The American Society of Addiction Medicine defines addiction as follows:
Addiction is a primary, chronic disease of brain reward, motivation, memory and related circuitry.
It affects neurotransmission and interactions within reward structures of the brain. Addiction also affects neurotransmission and interactions between cortical and hippocampal circuits in reference to brain reward structures. The memory of previous exposures to rewards such as food, sex, drugs, leads to a biological and behavioral response to external cues.
According to the National Institute of Drug Abuse, all mind altering, illicit or prescription drugs directly or indirectly increase the dopamine levels in the brain. This can alter the normal communication between the neurons and results in the brain sending false information regarding the need for dopamine. Thus, the addiction is created and the triggers of cravings and self destructive behavior patterns begin.
Brain scans of individuals reveal how addiction affects and changes the parts of the brain that are responsible for decision making, learning and memory and behavioral control. (1) As one may guess, the clinical research is much more in depth and somewhat confusing regarding the actual structures, reactions and chemical processes that occur when substances are introduced.

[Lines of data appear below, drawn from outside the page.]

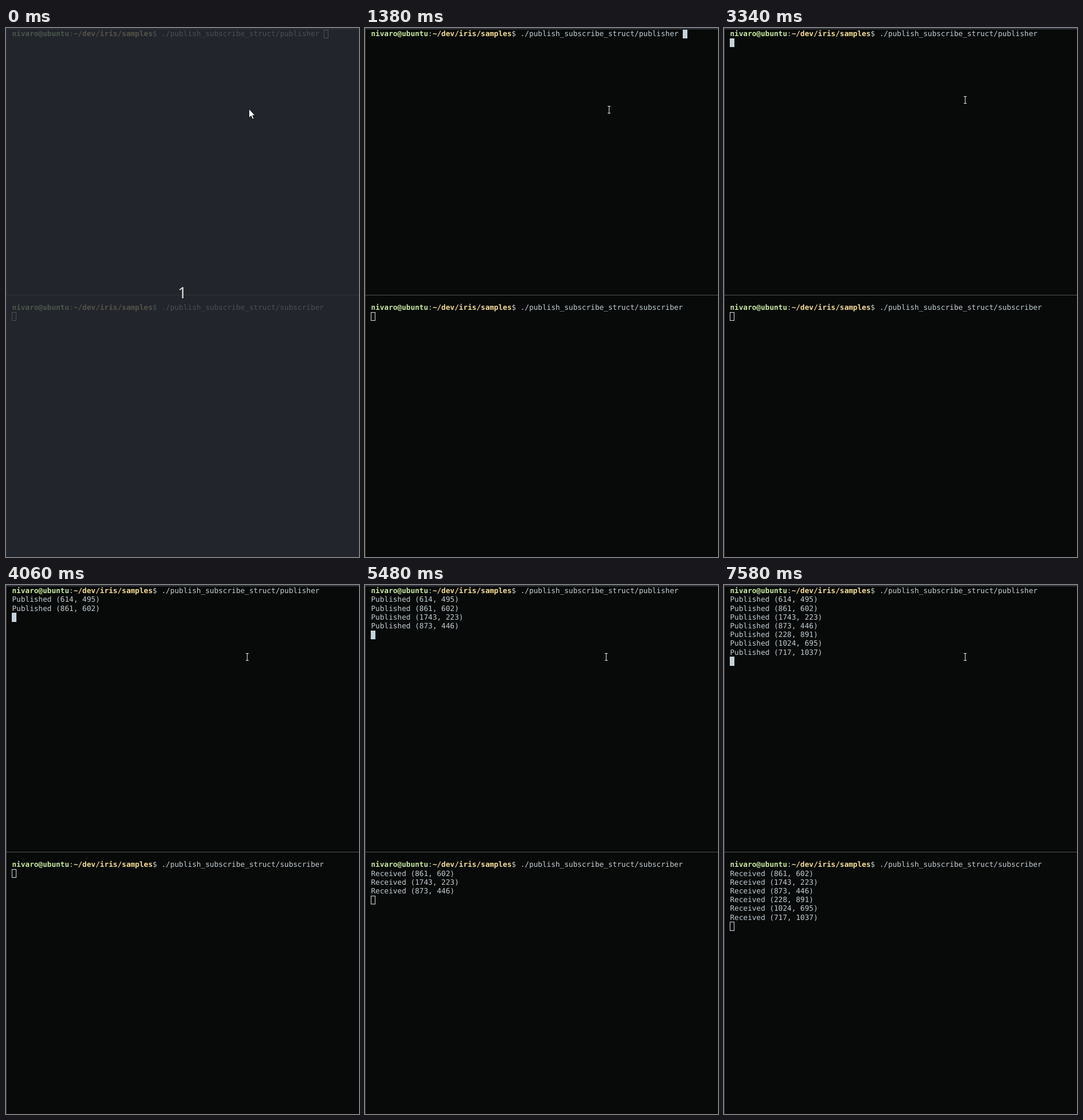
An HTML page that plays this animation: 611x916 px, repeating every 8 s.

```html
<!DOCTYPE html>
<html lang="en">
<head>
<meta charset="utf-8">
<title>Publish and subscribe</title>
<style>
  html, body { margin: 0; width: 100%; height: 100%; overflow: hidden; background: #080a09; }
  svg { display: block; width: 611px; height: 916px; }
  text { font: 12.63px "DejaVu Sans Mono", monospace; fill: #c3ced4; text-rendering: geometricPrecision; white-space: pre; }
  .user { font-weight: bold; fill: #c9e8a2; }
  .path { font-weight: bold; fill: #f6de98; }
  .cursor { fill: #c5d2da; shape-rendering: crispEdges; }
  .hollow { fill: none; stroke: #d5dde2; }
  .beam { fill: none; stroke: #e6e6e6; }
  .count { font: 27px "Noto Sans", "Open Sans", sans-serif; fill: #dadada; }
</style>
</head>
<body>
<svg id="stage" viewBox="0 0 611 916">
  <rect width="611" height="916" fill="#080a09"/>
  <rect width="611" height="2.5" fill="#2e3138"/>
  <rect y="2" width="1" height="914" fill="#454747"/>
  <rect y="462" width="611" height="1" fill="#515353"/>
  <g id="terminal"></g>
  <path id="beam" class="beam" d="M-2.5 -6H2.5M-2.5 6H2.5M0 -6V6"/>
  <g id="countdown">
    <rect width="611" height="916" fill="#292d35" fill-opacity=".79"/>
    <text class="count" x="297.5" y="468">1</text>
    <path d="M420.6 140V155.6L424.2 152.3L426.7 158L429.2 156.9L426.7 151.4H431Z" fill="#fff" stroke="#111" stroke-width="1"/>
  </g>
</svg>
<script>
const LOOP = 8000, LEFT = 10.5, CELL_W = 7.6, CELL_H = 15.2, BASELINE = 11.4;
const UPPER = 2.8, LOWER = 477;
const terminal = document.getElementById('terminal');
const timed = [];

function add(tag, attrs, parent = terminal) {
  const el = document.createElementNS('http://www.w3.org/2000/svg', tag);
  for (const name in attrs) el.setAttribute(name, attrs[name]);
  return parent.appendChild(el);
}

function show(el, from, to = LOOP) {
  timed.push({ el, from, to });
}

function line(pane, row, spans) {
  const text = add('text', { x: LEFT, y: pane + row * CELL_H + BASELINE });
  for (const [content, style = ''] of spans)
    add('tspan', { class: style }, text).textContent = content;
  return text;
}

function prompt(pane, program) {
  line(pane, 0, [['nivaro@ubuntu', 'user'], [':'], ['~/dev/iris/samples', 'path'],
    ['$ ./publish_subscribe_struct/' + program]]);
}

function cursor(pane, row, col, hollow) {
  const x = Math.round(LEFT + col * CELL_W - 0.1);
  const top = Math.round(pane + row * CELL_H);
  const height = Math.round(pane + (row + 1) * CELL_H) - top;
  return hollow
    ? add('rect', { class: 'hollow', x: x + 0.5, y: top + 0.5, width: 7, height: height - 1 })
    : add('rect', { class: 'cursor', x, y: top, width: 8, height });
}

// Each step: start time, row, column, hollow
function cursorSteps(pane, steps) {
  steps.forEach(([from, row, col = 0, hollow = false], i) =>
    show(cursor(pane, row, col, hollow), from, steps[i + 1]?.[0]));
}

// Each message: values, time published, time received
const messages = [
  ['614, 495', 3380],
  ['861, 602', 4060, 4180],
  ['1743, 223', 4780, 4920],
  ['873, 446', 5480, 5480],
  ['228, 891', 6180, 6300],
  ['1024, 695', 6880, 7000],
  ['717, 1037', 7580, 7580],
];

prompt(UPPER, 'publisher');
prompt(LOWER, 'subscriber');
messages.forEach(([values, published, received], i) => {
  show(line(UPPER, i + 1, [[`Published (${values})`]]), published);
  if (received) show(line(LOWER, i, [[`Received (${values})`]]), received);
});

cursorSteps(UPPER, [
  [0, 0, 71, true], [1380, 0, 71], [3340, 1], [3380, 2], [4060, 3], [4780, 4],
  [5480, 5], [6180, 6], [6880, 6, 21], [7000, 7], [7580, 8],
]);
cursorSteps(LOWER, [0, ...messages.slice(1).map(m => m[2])]
  .map((from, i) => [from, i + 1, 0, true]));

const beam = document.getElementById('beam');
show(document.getElementById('countdown'), 0, 120);
show(beam, 120);

function render() {
  const t = performance.now() % LOOP;
  for (const { el, from, to } of timed)
    el.style.visibility = t >= from && t < to ? 'visible' : 'hidden';
  beam.setAttribute('transform', t < 2240 ? 'translate(422.5 141.5)' : 'translate(417.5 124.5)');
  requestAnimationFrame(render);
}
render();
</script>
</body>
</html>
```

For the individual suffering from addiction, the critical point is this is a brain disease or disorder and must be treated like any other chronic illness.
Historically, addiction was thought to be an issue of lack of will power or moral fortitude. This has led to many decades of addicted persons being vilified and shamed over their inability to control their disease by determination alone. The lack of understanding of the etiology of the disease led to loss of support systems, which we now know is critical to successful treatment and relapse prevention. This has also contributed to the criminalization of addiction and lack of funding in regards to a public health issue.
Even in our current society where attitudes regarding various social issues are certainly changing, many persons are reluctant to admit to having an addiction for fear of reprisals on the workplace, changed relationships with peers, and loss of family. Addicts often experience guilt and remorse over their actions and feel their lives have become hopeless.
Experts and researchers are unsure of the ultimate causes of addiction and scientists estimate that approximately forty to sixty percent of addicted individuals may have a genetic component that predisposed them to develop the disease. This is an area that is undergoing extensive study by both public and private entities. The studies are focusing on physiological reactions in the brain and tend to support both genetic and developmental causes.(2)
Other factors may include, but are not limited to the following:
- Environmental factors such as family values and experiences
- Exposure to experimental drug use at an early age
- Severe Trauma or Abuse
- Long term use of medications for chronic pain
- Developmental Disorders and Mental Health Disorders
(National Institute on Drug Abuse, 2010)
It is an obvious conclusion that no one uses a drug or substance with the anticipated end result of becoming addicted. Many people experiment in a social setting; others use substances to enhance experiences such as sex, athletics and everyday life. It is also a well known fact that many persons suffering from mental health issues often self medicate with drugs. Once this occurs, it is often difficult to implement a cohesive treatment plan as many mental health medications can be addictive and serve as a trigger for the chemical dependency
In a 2009 survey conducted by the Substance Abuse and Mental Health Services Administration (SAMHSA) over 23.5 million persons over the age of 12 received treatment services for addiction.
That there are many more addicted individuals who did not seek treatment is not in question.
Many persons suffering from addiction are already at a disadvantage due to unemployment, homelessness and lack of a support system.
Subsequent to the economic recession in 2008, it is well known that many states and localities have experienced severe cuts in funding for health and behavioral services. This has led to a void in which only those with sufficient resources or private insurance can easily access addiction treatment. Local Community Services Boards, which offer services based on income, generally have extensive waiting lists which is counterproductive to the concept of addiction treatment.
As of 2010 roughly 2.3 million persons were incarcerated in the prison system. Of these 2.3 million, approximately 50%, or a staggering 1.65 million persons were convicted of previous or have a current addiction to drugs. As can be expected, there is generally minimal treatment available in the prison system other than a few drug education classes.(3)
What becomes painfully clear is addiction is a chronic, debilitating and dangerous brain disease. It has a causal relationship with the transmission of blood borne diseases such as HIV and Hepatitis C and severe injury or death from motor vehicle accidents. It also can lead to criminal activity and incarceration.
The most important thing to take from this article is to seek treatment from addiction as soon as possible. I once heard it said from a long term addict in recovery ” shame kills more addicts than the drugs themselves.”
- 1 Nora D. Volkow, M.D. Director of National Institute of Drug Abuse, 2010
- 2 Fowler JS, Volkow ND, Kassed CA, Chang L :Imaging the Addicted Brain; Sci. Pract. Perspect 4/16/07
- 3 Mary Carmichael, The Case for Treating Drug Addicts in Prison; Newsweek, 6/29/10